▸ What the task asks
Answer with a bare number: the count of lines in the data below that contain the word "opacity".
======
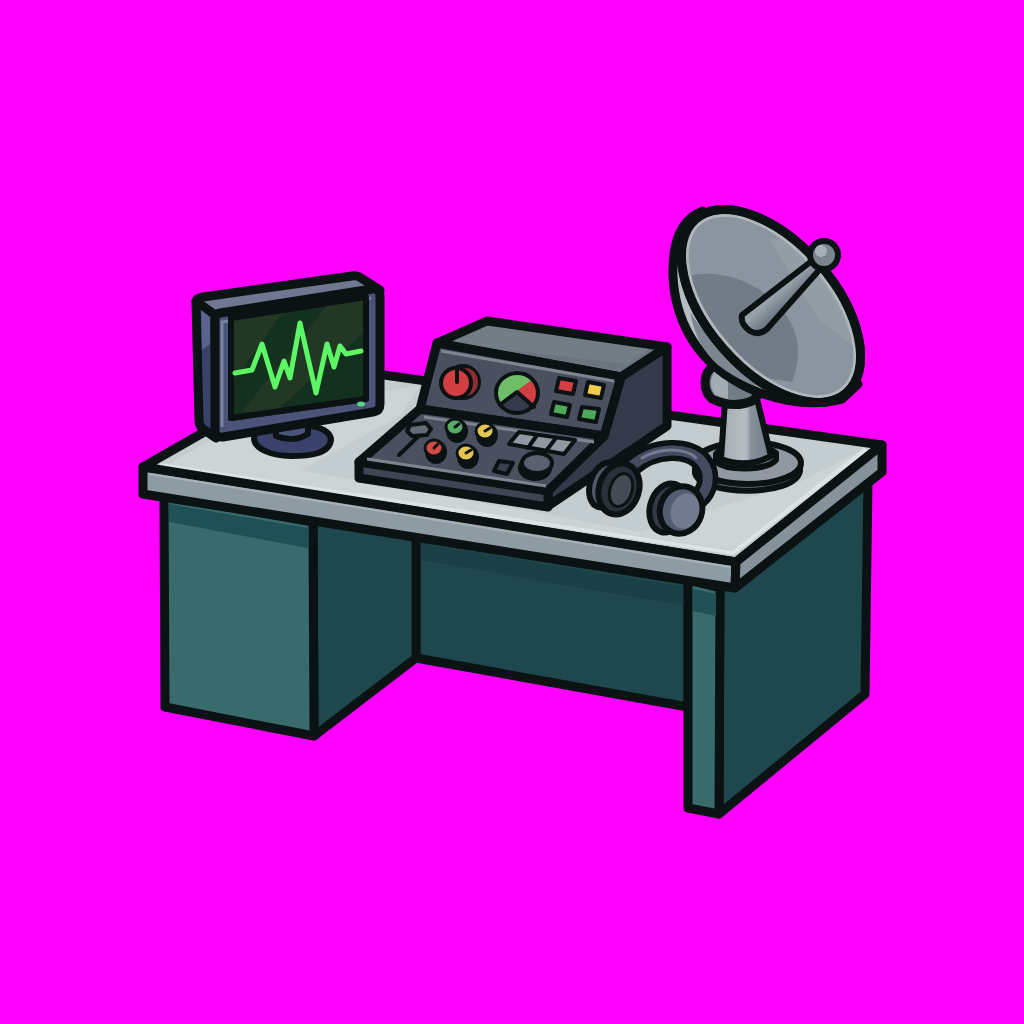
<!DOCTYPE html>
<html lang="en">
<head>
<meta charset="utf-8">
<title>Signal monitoring desk</title>
<style>
:root{--backdrop:#ff00ff;--ink:#0b1214;--teal:#396b6d;--teal-mid:#24555a;--teal-dark:#1e484d;--teal-shade:#1f5055;--top:#c3cccf;--top-light:#d3dadc;--edge:#8e9ba3;--edge-dark:#85929a;--frame:#4b5379;--frame-light:#707791;--frame-dark:#3a416b;--screen:#14301f;--signal:#5cf765;--panel:#4a505f;--panel-light:#6c757f;--panel-dark:#343a49;--dish:#8b959f;--dish-light:#b7bdc3;--dish-dark:#727c87;--red:#d23f42;--green:#4da85a;--yellow:#f0ca4b}
html,body{margin:0;width:1024px;height:1024px;overflow:hidden;background:var(--backdrop)}
svg{display:block}
.o{stroke:var(--ink);stroke-width:9;stroke-linejoin:round;stroke-linecap:round}
.m{stroke:var(--ink);stroke-width:6;stroke-linejoin:round;stroke-linecap:round}
.s{stroke:var(--ink);stroke-width:4;stroke-linejoin:round;stroke-linecap:round}
.n{fill:none}
.ink{fill:var(--ink)}
</style>
</head>
<body>
<svg width="1024" height="1024" viewBox="0 0 1024 1024" role="img" aria-label="Desk with a signal monitor, control console, headphones and satellite dish">
<defs>
<linearGradient id="post" x1="0" x2="1" y1="0" y2="0"><stop offset="0" stop-color="#a3abb2"/><stop offset=".5" stop-color="#b7bdc3"/><stop offset=".6" stop-color="#87919a"/><stop offset="1" stop-color="#727c87"/></linearGradient>
<linearGradient id="cone" x1="0" x2="1" y1="0" y2="1"><stop offset=".45" stop-color="#98a2ab"/><stop offset=".6" stop-color="#6d7782"/></linearGradient>
<clipPath id="bowl-clip"><ellipse cx="771" cy="306" rx="115" ry="64" transform="rotate(49 771 306)"/></clipPath>
<clipPath id="screen-clip"><path d="M231 318L366 297V399L231 418Z"/></clipPath>
<g id="small-knob"><ellipse class="ink" cx="2" cy="4" rx="11" ry="12"/><ellipse class="s" rx="9" ry="8" style="stroke-width:3"/></g>
</defs>
<rect width="1024" height="1024" fill="var(--backdrop)"/>

<g id="desk">
<path class="o" fill="var(--teal-dark)" d="M416 535L688 580V707L416 658Z"/>
<path fill="#1a4045" d="M420 543L684 587V606L420 560Z"/>
<path class="o" fill="var(--teal-dark)" d="M313 518L416 536V658L314 736Z"/>
<path class="o" fill="var(--teal)" d="M164 496L313 522L314 736L165 707Z"/>
<path fill="var(--teal-shade)" d="M169 504L308 528V548L169 522Z"/>
<path class="o" fill="var(--teal-dark)" d="M720 580L868 480L865 694L719 814Z"/>
<path class="o" fill="var(--teal)" d="M688 580L720 588L719 814L688 808Z"/>
<path fill="var(--teal-shade)" d="M693 589L716 594V616L693 611Z"/>
<path class="o" fill="var(--top)" d="M143 467L320 366L882 445L736 562Z"/>
<path fill="var(--top-light)" d="M165 466L215 437L380 392L420 386L400 416L300 470L520 510L640 532L800 482L862 450L735 550Z" opacity=".6"/>
<path class="n" stroke="#dce3e4" stroke-width="4" d="M160 465L733 553L866 449"/>
<path class="o" fill="var(--edge)" d="M143 467L736 562L735 588L143 494Z"/>
<path class="o" fill="var(--edge-dark)" d="M736 562L882 445V472L735 588Z"/>
<path class="s n" stroke="#a7b2b8" d="M150 474L730 567" style="stroke:#a7b2b8;stroke-width:2"/>
</g>

<g id="monitor">
<path class="m" fill="var(--frame-dark)" d="M254 438C254 425 275 424 292 424S331 428 331 440C329 454 310 456 291 456S254 449 254 438Z"/>
<path class="m" fill="var(--frame)" d="M276 423L308 418V434Q293 443 276 436Z"/>
<path class="o" fill="var(--frame-light)" d="M196 301Q197 298 203 297L352 276Q357 275 361 278L380 290L215 315Z"/>
<path class="o" fill="var(--frame-dark)" d="M196 302L215 315L216 438L203 429Q199 426 199 420Z"/>
<path fill="#59638d" d="M201 310L210 317V344L202 350Z"/>
<path class="o" fill="var(--frame)" d="M215 319Q215 314 220 313L372 289Q380 288 380 296V404Q380 411 373 412L223 437Q215 438 215 430Z"/>
<path class="n" stroke="#7b82a0" stroke-width="3" d="M222 427V322L371 298"/>
<path class="m" fill="var(--screen)" d="M231 318L366 297V399L231 418Z"/>
<g clip-path="url(#screen-clip)"><path fill="#283c28" d="M231 318L285 309L231 384ZM330 302L366 297V330L275 412H242Z" opacity=".7"/></g>
<path class="m n" d="M231 318L366 297V399L231 418Z"/>
<path class="n" stroke="var(--signal)" stroke-width="5" stroke-linejoin="round" stroke-linecap="round" d="M235 373L252 370L262 344L275 387L284 361L290 378L300 323L316 393L327 344L334 367L340 346L346 354L361 351"/>
<ellipse cx="361" cy="404" rx="4" ry="2.5" fill="#55d77f"/>
</g>

<g id="console">
<path class="o" fill="var(--panel-light)" d="M437 343L487 321L667 347L621 377Z"/>
<path fill="#7b858d" d="M449 343L488 326L650 349L627 364Z" opacity=".5"/>
<path class="o" fill="var(--panel-dark)" d="M621 377L667 347V426L548 506V489L604 436Z"/>
<path class="o" fill="var(--panel)" d="M437 343L621 377L604 436L420 409Z"/>
<path class="o" fill="var(--panel)" d="M420 409L604 436L548 491L359 462Z"/>
<path class="o" fill="#3e4555" d="M359 462L548 491V507L359 478Z"/>
<path class="n" stroke="#7d8590" stroke-width="3" d="M441 351L614 381M424 417L594 442M367 459L546 486"/>
<g id="upper-controls">
<ellipse class="ink" cx="463" cy="382" rx="18" ry="18"/><ellipse cx="465" cy="382" rx="13" ry="14" fill="#922c34"/>
<circle class="s" cx="456" cy="383" r="15" fill="var(--red)"/><path class="s n" d="M457 371V382"/>
<ellipse cx="517" cy="393" rx="22" ry="21" fill="var(--panel-dark)"/>
<path fill="#70bd68" d="M497 393C497 366 527 367 532 380L517 391L500 403Z"/>
<path fill="var(--red)" d="M532 380Q541 392 533 406L517 391Z"/>
<path class="s n" d="M501 404L517 392L534 407"/>
<ellipse class="s n" cx="517" cy="393" rx="21" ry="20"/>
<g class="s"><path fill="var(--red)" d="M559 378L576 381L573 394L556 391Z"/><path fill="var(--yellow)" d="M588 382L604 385L601 398L585 395Z"/><path fill="var(--green)" d="M554 402L570 405L567 417L551 414Z"/><path fill="var(--green)" d="M582 407L599 409L596 422L579 419Z"/></g>
</g>
<g id="lower-controls">
<path class="n" stroke="var(--ink)" stroke-width="4" stroke-linecap="round" d="M428 427L399 455"/>
<path class="s" fill="#626b78" d="M410 425L426 423L431 429L427 435L412 436L407 431Z"/>
<use href="#small-knob" x="455" y="427" fill="#5aa965"/><use href="#small-knob" x="485" y="431" fill="#e5c652"/><use href="#small-knob" x="434" y="448" fill="#d04b45"/><use href="#small-knob" x="466" y="453" fill="#e5c652"/>
<path class="n" stroke="var(--ink)" stroke-width="3" stroke-linecap="round" d="M455 427L459 424M485 431L490 428M434 448L438 444M466 453L471 450"/>
<path class="s" fill="#8f999f" d="M519 432L575 440L564 454L509 444Z"/>
<path class="s n" d="M537 435L528 448M556 438L546 451"/>
<path class="s" fill="#3a404e" d="M499 461L513 463L507 474L494 471Z"/>
<ellipse class="ink" cx="535" cy="468" rx="17" ry="13"/><ellipse class="s" cx="537" cy="463" rx="15" ry="10" fill="#596171"/>
</g>
</g>

<g id="satellite-dish">
<path class="m" fill="var(--dish-dark)" d="M695 466V473C700 496 795 498 800 471V462Z"/>
<ellipse class="m" cx="748" cy="463" rx="53" ry="21" fill="#9099a2"/>
<path class="m" fill="#79838d" d="M716 454C724 444 767 443 776 453V460C766 471 727 471 716 462Z"/>
<path class="m" fill="url(#post)" d="M725 401L757 399L771 456Q747 469 721 459Z"/>
<path class="o" fill="var(--dish-dark)" d="M714 366C703 372 702 390 712 399Q733 409 752 401L765 389Z"/>
<path fill="#a4acb3" d="M715 371Q707 383 715 395L728 399V377Z"/>
<path class="o" fill="var(--dish-light)" d="M703 211C681 219 672 241 673 276C675 319 695 356 732 379C765 400 810 408 842 399L858 384Z"/>
<path fill="#7d8791" d="M690 312C715 352 768 387 838 397C791 404 745 386 718 365C702 351 694 333 690 312Z"/>
<ellipse class="o" cx="771" cy="306" rx="115" ry="64" transform="rotate(49 771 306)" fill="var(--dish)"/>
<g clip-path="url(#bowl-clip)">
<path fill="var(--dish-dark)" d="M682 278C710 268 745 276 771 298C797 321 805 350 792 382L745 375Z"/>
<path fill="#9ca5ad" d="M768 238L800 242L855 300L862 353L820 320Z" opacity=".55"/>
<ellipse cx="771" cy="306" rx="109" ry="58" transform="rotate(49 771 306)" fill="none" stroke="#b0b8be" stroke-width="3"/>
</g>
<ellipse class="o n" cx="771" cy="306" rx="115" ry="64" transform="rotate(49 771 306)"/>
<path class="m" fill="url(#cone)" d="M742 315L813 260L821 268L767 329Q759 336 750 331Q740 324 742 315Z"/>
<circle class="m" cx="824" cy="255" r="14" fill="#7b858f"/>
<circle cx="821" cy="251" r="6" fill="#a7afb6"/>
</g>

<g id="headphones">
<path class="n" stroke="var(--ink)" stroke-width="21" stroke-linecap="round" d="M632 466C654 446 690 446 702 462C712 474 708 491 698 499"/>
<path class="n" stroke="#454c62" stroke-width="10" stroke-linecap="round" d="M632 466C654 446 690 446 702 462C712 474 708 491 698 499"/>
<path class="n" stroke="#747b90" stroke-width="3" stroke-linecap="round" d="M642 458C661 447 686 448 696 458"/>
<ellipse class="m" cx="605" cy="485" rx="15" ry="23" transform="rotate(18 605 485)" fill="#50576b"/>
<ellipse class="m" cx="619" cy="489" rx="20" ry="26" transform="rotate(18 619 489)" fill="#2b303b"/>
<ellipse cx="621" cy="490" rx="11" ry="17" transform="rotate(18 621 490)" fill="#454a54" stroke="var(--ink)" stroke-width="3"/>
<ellipse class="m" cx="668" cy="508" rx="18" ry="25" transform="rotate(16 668 508)" fill="#343a47"/>
<ellipse class="m" cx="681" cy="510" rx="21" ry="24" transform="rotate(18 681 510)" fill="#535b71"/>
<ellipse cx="685" cy="511" rx="14" ry="18" transform="rotate(18 685 511)" fill="#737b91"/>
</g>
</svg>
</body>
</html>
======
▸ Solution to this task
4